We Met: Joseph #TFBloggers

All week we have had two drivers – Joseph and Peter. Joseph has very good English, so we’re able to particularly ask him a lot of questions, and it’s really interesting to see where the cultural differences are, as they negotiate us safely around the incredibly bumpy roads! He’s been interested to see what we take photos of, says we seem to “love children” (so maybe Ugandan children are more about function?), wonders why we Continue Reading →

The Food So Far: #TFBloggers

So yesterday, on Facebook I put a photo of our meal the evening before “pork and Irish”: We always know that food will get people talking, and heading off to foreign climes always gives the opportunity to be exposed to other cuisine. We established pretty early that any restaurant menus are a work of aspiration rather than reality … it comes down to the same choices as we get at our guesthouse each evening: Meat: Continue Reading →

We Met: Anna #TFBloggers

In our conversation with Nora on Wednesday, we asked whether PEP had improved the position of women in this community, and there was a definite “yes” in reply. Families don’t fight so much – husbands have realised they need to talk to their wives/not drink all the money away. Couples plan together and share ideas, and it’s accepted that all children should go to school – not just the boys… when girls has been seen Continue Reading →

The Mobile Revolution? A Conversation with Ben #TFBloggers

Ben is the facilitator for the PEP process in Ogongora (and other local villages), so I grabbed the chance for a chat with him yesterday about mobile phone usage, and what it has changed about village life. It has become quite clear this week that phones are being used in the villages, and have improved the situation in small but significant ways, but phones are expensive, and usually individual villagers have other priorities, particularly education Continue Reading →

Church: Ogongoran Style #TFBloggers

So, today, the villagers put on a church service for us … as they said “where 2 or 3 are gathered in his name” – and it was certainly more than that though clearly not as full as a regular service… the nursery school joined us – lots of giggling again! Photos can be found on Facebook (open folder) We’ve heard many tales of how long African services can be … but this was actually Continue Reading →

The Mobile Revolution? #TFBloggers

Africa is frequently mentioned as one of the places where mobile phones have revolutionalised life – in a country which was too vast to support the infrastructure of landlines,  the mobile has given connectivity to many who had never had it before.

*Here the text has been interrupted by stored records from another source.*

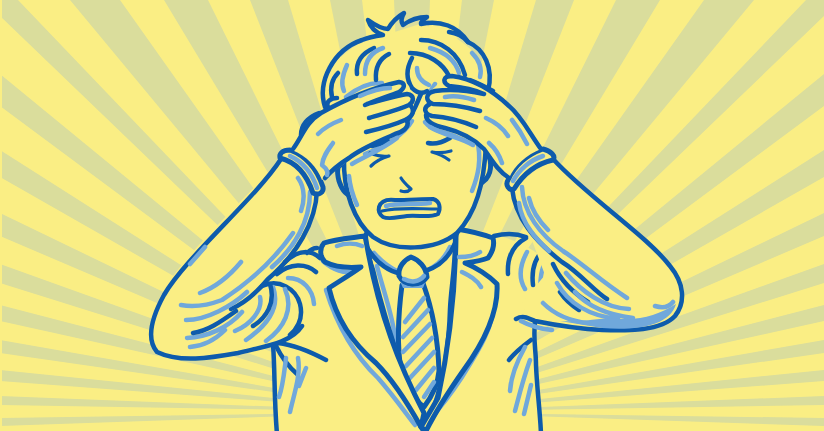
<!DOCTYPE html>
<html lang="en">
<head>
<meta charset="utf-8">
<title>Stressed man</title>
<style>
:root { --paper: #faee84; --ray: #dadd9c; --ink: #0d5bac; --shade: #70a8db; }
html, body { margin: 0; overflow: hidden; background: var(--paper); }
svg { display: block; width: 824px; height: 431px; }
.rays { fill: var(--ray); }
.shape { fill: var(--paper); stroke: var(--ink); stroke-width: 5; }
.fill { fill: var(--paper); }
.line { fill: none; stroke: var(--ink); stroke-width: 4.5; }
.fine { fill: none; stroke: var(--ink); stroke-width: 3.2; }
.shade { fill: none; stroke: var(--shade); stroke-width: 4.5; }
.solid-shade { fill: var(--shade); }
.figure { stroke-linecap: round; stroke-linejoin: round; }
</style>
</head>
<body>
<svg viewBox="0 0 824 431" role="img" aria-label="Drawing of a stressed man in a suit holding his head in both hands">
  <defs>
    <g id="ray-side">
      <path d="M412 412 462 0H494Z"/>
      <path d="M412 412 536 0H574Z"/>
      <path d="M412 412 616 0H660Z"/>
      <path d="M412 412 704 0H754Z"/>
      <path d="M412 412 806 0H824V16Z"/>
      <path d="M412 412 824 74V106Z"/>
      <path d="M412 412 824 150V177Z"/>
      <path d="M412 412 824 213V236Z"/>
      <path d="M412 412 824 264V283Z"/>
      <path d="M412 412 824 305V321Z"/>
      <path d="M412 412 824 340V353Z"/>
      <path d="M412 412 824 370V381Z"/>
      <path d="M412 412 824 396V405Z"/>
      <path d="M412 412 824 418V426Z"/>
    </g>
  </defs>

  <rect class="fill" width="824" height="431"/>
  <g class="rays">
    <path d="M412 412 394 0H430Z"/>
    <use href="#ray-side"/>
    <use href="#ray-side" transform="matrix(-1 0 0 1 824 0)"/>
    <rect class="fill" width="2" height="431"/>
  </g>

  <g class="figure">
    <g id="jacket">
      <path class="fill" d="M366 234C330 238 290 258 268 285L274 345 277 431H541L536 324 570 290C550 250 505 232 458 228Z"/>
      <path class="line" d="M273 344C275 370 274 400 277 434M535 322C533 340 536 350 536 365C537 390 540 410 541 434"/>
      <path class="line" d="M276 346C282 358 289 367 297 374M278 343C296 345 311 352 326 360M531 340C523 346 515 352 509 360"/>
      <path class="shade" d="M286 358C284 374 283 386 279 397M298 358C301 375 294 394 290 412M306 368 299 386M525 347C516 363 511 376 510 391M530 360C523 379 519 396 515 411M531 385 524 414"/>
      <path class="line" d="M494 236C506 233 518 234 526 237M508 274C507 258 513 245 526 238M533 285C531 268 536 253 548 249M547 292C546 278 550 268 559 263"/>
      <path class="shade" d="M541 296C539 276 542 262 552 256M525 289C517 276 521 263 527 252M556 294C556 282 560 276 566 272"/>
    </g>

    <g id="shirt-and-tie">
      <path class="fill" d="M365 232 367 262 418 420 440 400 458 228Z"/>
      <path class="shade" d="M374 253C382 262 390 268 399 272M450 247C445 258 436 266 428 270M377 266C383 290 395 320 398 360"/>
      <path class="line" d="M366 234C365 247 369 259 373 270C382 309 399 362 417 414M455 236C456 262 451 287 450 309C449 345 443 380 434 407"/>
      <path class="line" d="M367 247C376 263 388 271 401 274M455 243C449 258 438 267 425 271"/>
      <path class="shape" d="M402 285C398 316 397 346 401 370 406 386 413 399 424 407 433 395 438 383 439 371 438 338 433 311 423 283Z"/>
      <path class="shade" d="M405 322 424 298M403 337 428 310M403 352 430 324M406 366 432 338M409 379 434 352M416 390 434 368M424 397 434 382"/>
      <path class="solid-shade" d="M399 279C406 289 420 289 427 278L423 288H403Z"/>
      <path class="shape" d="M411 257C404 260 398 267 399 276 404 286 420 287 427 277 426 267 419 260 411 257Z"/>
      <path class="shade" d="M404 279C411 283 419 282 424 276"/>
    </g>

    <g id="lapels">
      <path class="shade" d="M323 261C333 270 345 274 354 271M326 290C337 325 354 355 378 378 392 394 402 408 415 425M494 303C493 329 477 353 462 377 449 397 440 408 429 420"/>
      <path class="shape" d="M365 236C351 238 335 239 324 243 319 249 320 257 325 262 337 268 350 268 361 267 350 275 338 282 329 288 336 318 351 342 376 363 393 380 407 402 421 427L424 413C399 365 379 314 367 246Z"/>
      <path class="shape" d="M457 229C470 231 482 234 493 238 495 246 491 254 488 258 481 261 472 262 465 263 477 268 488 275 497 284 499 317 479 349 463 371 449 391 436 411 426 431L421 427 438 398C448 352 455 300 456 237Z"/>
      <path class="shade" d="M337 246C345 243 355 243 362 246M480 252C474 256 466 257 459 257M462 272C470 276 476 279 481 287"/>
      <path class="line" d="M421 427 425 434"/>
    </g>

    <g id="head">
      <path class="shape" d="M344 165C336 163 337 173 339 181 342 190 347 196 353 196M484 151C493 157 492 172 486 179L479 185"/>
      <path class="fill" d="M326 112C318 84 336 50 369 40L420 24C456 33 485 52 490 86L484 150C486 185 476 215 458 233 435 252 394 251 372 236 354 221 345 188 344 161Z"/>
      <path class="line" d="M344 158C343 190 354 222 373 237 394 252 435 251 457 233 476 213 484 184 486 145"/>
      <path class="shade" d="M477 139C482 160 478 176 472 191M349 176C350 188 353 196 357 205M412 121C404 135 384 147 365 154M425 122C432 131 448 134 470 138M382 83C370 82 357 88 346 97M430 92 435 84"/>
      <path class="line" d="M325 107C317 82 333 50 362 40 369 37 376 36 383 35 376 33 370 27 368 20 375 25 382 29 388 29 392 22 397 17 404 13 401 18 401 22 403 25 410 20 418 17 427 17 422 20 421 22 421 24 440 20 458 26 468 42 484 49 494 68 488 91"/>
      <path class="line" d="M468 42C463 36 456 33 449 32M421 40C441 40 459 53 465 75M410 53C429 53 443 64 449 76M389 54C379 59 375 68 376 80M374 48C360 54 356 64 357 74M332 97C330 88 332 79 338 73M412 58C406 69 406 79 412 88 416 92 421 95 427 91M421 94C416 105 414 112 407 121"/>
      <path class="shade" d="M383 48C368 53 365 64 365 74M430 48C448 53 456 62 459 73M472 53C480 61 482 69 480 77M347 65C342 76 341 85 344 91M417 68C417 76 422 82 429 85"/>
      <g id="face">
        <path class="line" d="M372 146 388 141M428 143C436 145 443 142 450 138"/>
        <path class="fine" d="M370 153C377 156 383 157 389 156 382 158 376 161 371 166M451 151C444 153 438 153 432 152 439 154 445 157 449 160"/>
        <path class="fine" d="M401 178C404 183 409 187 411 189 408 192 404 192 401 191"/>
        <path class="shape" style="stroke-width:4" d="M379 207C381 201 387 199 395 200 409 200 422 199 433 199 440 201 441 208 438 214 430 218 419 215 407 216 398 217 389 220 383 217 379 214 378 211 379 207Z"/>
        <path class="fine" d="M382 211C398 207 419 209 437 209"/>
        <path class="shade" d="M386 206C397 203 413 205 430 203"/>
      </g>
    </g>

    <g id="left-arm">
      <path class="fill" d="M283 156C243 203 173 262 158 303 149 325 148 344 160 353 189 364 231 355 274 344L310 322 300 260 318 192Z"/>
      <path class="line" d="M281 159C255 199 186 257 164 295 152 317 146 339 157 352 180 363 210 358 238 353 266 346 291 343 302 326"/>
      <path class="line" d="M317 190C316 223 296 255 268 279 258 291 245 303 231 309"/>
      <path class="line" d="M262 286C279 278 296 289 300 304 303 316 300 326 290 335M277 274C290 263 306 263 316 272M285 262C299 249 311 250 320 258M307 253C311 249 314 248 317 248"/>
      <path class="shade" d="M310 192C310 222 294 248 272 267M298 178C306 189 304 203 301 211M293 233C274 260 250 282 222 300 206 306 191 307 181 305M247 292C232 306 207 320 186 320M273 287C280 306 269 324 246 340M285 289C294 309 284 328 266 341M260 297C263 310 251 324 235 331M242 312C228 328 207 337 187 338M205 247 190 264M225 330C216 339 203 346 190 347M288 278C303 278 313 290 314 304M241 262C226 280 211 289 200 293"/>
      <path class="line" d="M270 284C276 303 266 318 253 326M236 311C219 323 207 331 193 333"/>
      <path class="shape" d="M290 150C282 150 279 154 280 158 296 162 307 175 313 193 319 196 324 192 323 187 317 169 306 156 290 150Z"/>
      <path class="shade" d="M290 156C303 162 312 173 317 188"/>
    </g>

    <g id="left-hand">
      <path class="fill" d="M292 150C301 136 307 120 326 111 349 99 380 84 402 82 413 84 411 94 406 96 417 96 415 112 407 119 395 132 373 144 352 158L322 180C317 167 307 156 292 150Z"/>
      <path class="line" d="M293 149C302 137 306 122 321 113 346 99 376 87 399 82 406 83 405 88 399 92 386 97 374 101 365 105M367 104C382 100 395 96 407 94 415 95 414 102 409 105 396 111 381 114 369 118M410 105C416 111 412 117 405 120 392 126 379 129 366 132M407 120C410 128 402 132 395 134 378 142 362 148 349 158 341 163 332 170 325 178"/>
      <path class="line" d="M319 113C308 117 301 125 301 135M328 107C325 102 331 98 337 98"/>
      <path class="shade" d="M318 134C325 127 333 123 341 120M397 138C383 149 366 156 352 164M333 143C328 150 323 156 322 165M360 96C371 91 382 88 390 88M323 166C327 169 328 172 327 175"/>
    </g>

    <g id="right-arm">
      <path class="fill" d="M550 157C590 195 655 245 676 278 686 294 684 315 668 323 643 337 584 326 536 321L520 305 545 275 513 190Z"/>
      <path class="line" d="M553 159C589 198 646 235 670 266 684 283 686 302 675 316 661 331 628 331 602 330 577 329 555 325 535 321 528 318 523 315 516 319"/>
      <path class="line" d="M512 188C515 218 535 241 562 262 580 273 594 291 607 299M553 264C561 281 575 294 588 302M560 292C566 301 571 305 579 310"/>
      <path class="shade" d="M522 187C523 212 540 235 563 251 583 264 602 282 627 298M519 203C522 224 536 239 549 251M566 273C581 291 604 308 629 309M557 283C570 306 591 316 618 319M575 292C589 308 609 315 633 318M543 303C555 315 569 321 588 323M655 306C664 309 669 307 673 302M529 198C532 211 540 222 548 230M521 321C532 327 543 329 552 330"/>
      <path class="solid-shade" d="M560 321C586 323 603 316 622 319 643 320 660 314 676 304 670 326 636 331 602 328Z"/>
      <path class="shape" d="M543 149C551 151 556 156 553 160 535 164 522 176 514 189 509 191 505 185 508 180 515 165 526 155 543 149Z"/>
      <path class="shade" d="M543 156C530 160 519 170 513 181"/>
    </g>

    <g id="right-hand">
      <path class="fill" d="M509 178C500 166 492 155 479 146 462 134 438 130 426 119 426 111 426 102 427 94 435 88 440 80 450 77 480 79 499 93 515 111 526 123 533 138 541 149 526 155 515 165 509 178Z"/>
      <path class="line" d="M541 149C530 134 522 117 509 106 492 90 474 79 452 76 443 76 442 82 449 86 460 87 473 89 484 94M484 94C466 90 449 89 435 91 425 93 425 101 433 104 449 104 466 107 480 111M430 104C422 108 425 114 432 116 447 117 462 121 476 127M426 115C426 122 436 126 445 128 461 132 475 140 484 149 492 160 497 170 509 178"/>
      <path class="line" d="M493 91C484 86 478 83 470 80"/>
      <path class="shade" d="M486 118C495 122 503 128 508 136M430 127C443 135 460 137 473 145M489 143C496 149 500 157 502 163M445 97C456 95 465 97 474 100M512 120C519 129 523 136 527 144"/>
    </g>
  </g>
</svg>
</body>
</html>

As we’ve driven through the towns, there are mobile advertisements everywhere – especially for mobile banking, and almost every other shop appears to be selling SIM cards and airtime. So what is it Continue Reading →

We Met: Isaiah #TFBloggers

Isaiah and the War: When the fighting started, rebel forces came and took boys to be soldiers, although many didn’t make it to their destination.  Others were rounded up into camps, which were congested, and because there was no proper hygiene, people were dying fast.  Isaiah has two sisters, along with his Father and Mother – they had come back to the village to look for food, as his Father was getting frustrated at seeing them Continue Reading →

#BigRead13: Day 15: Story (#TFBloggers, #LentPhotos, @40Acts)

The first day we arrived in Ogongora, the kids were a little afraid of us … by the end of our second day – they trusted us more and wanted to join in the fun with us (especially having their picture taken) – and we trusted them more with our gadgets! So #lentphotos today on Trusting: #BigRead13 Thoughts As we move onto The Horse and His Boy this kind of line appeared from then onwards: “Child,’ Continue Reading →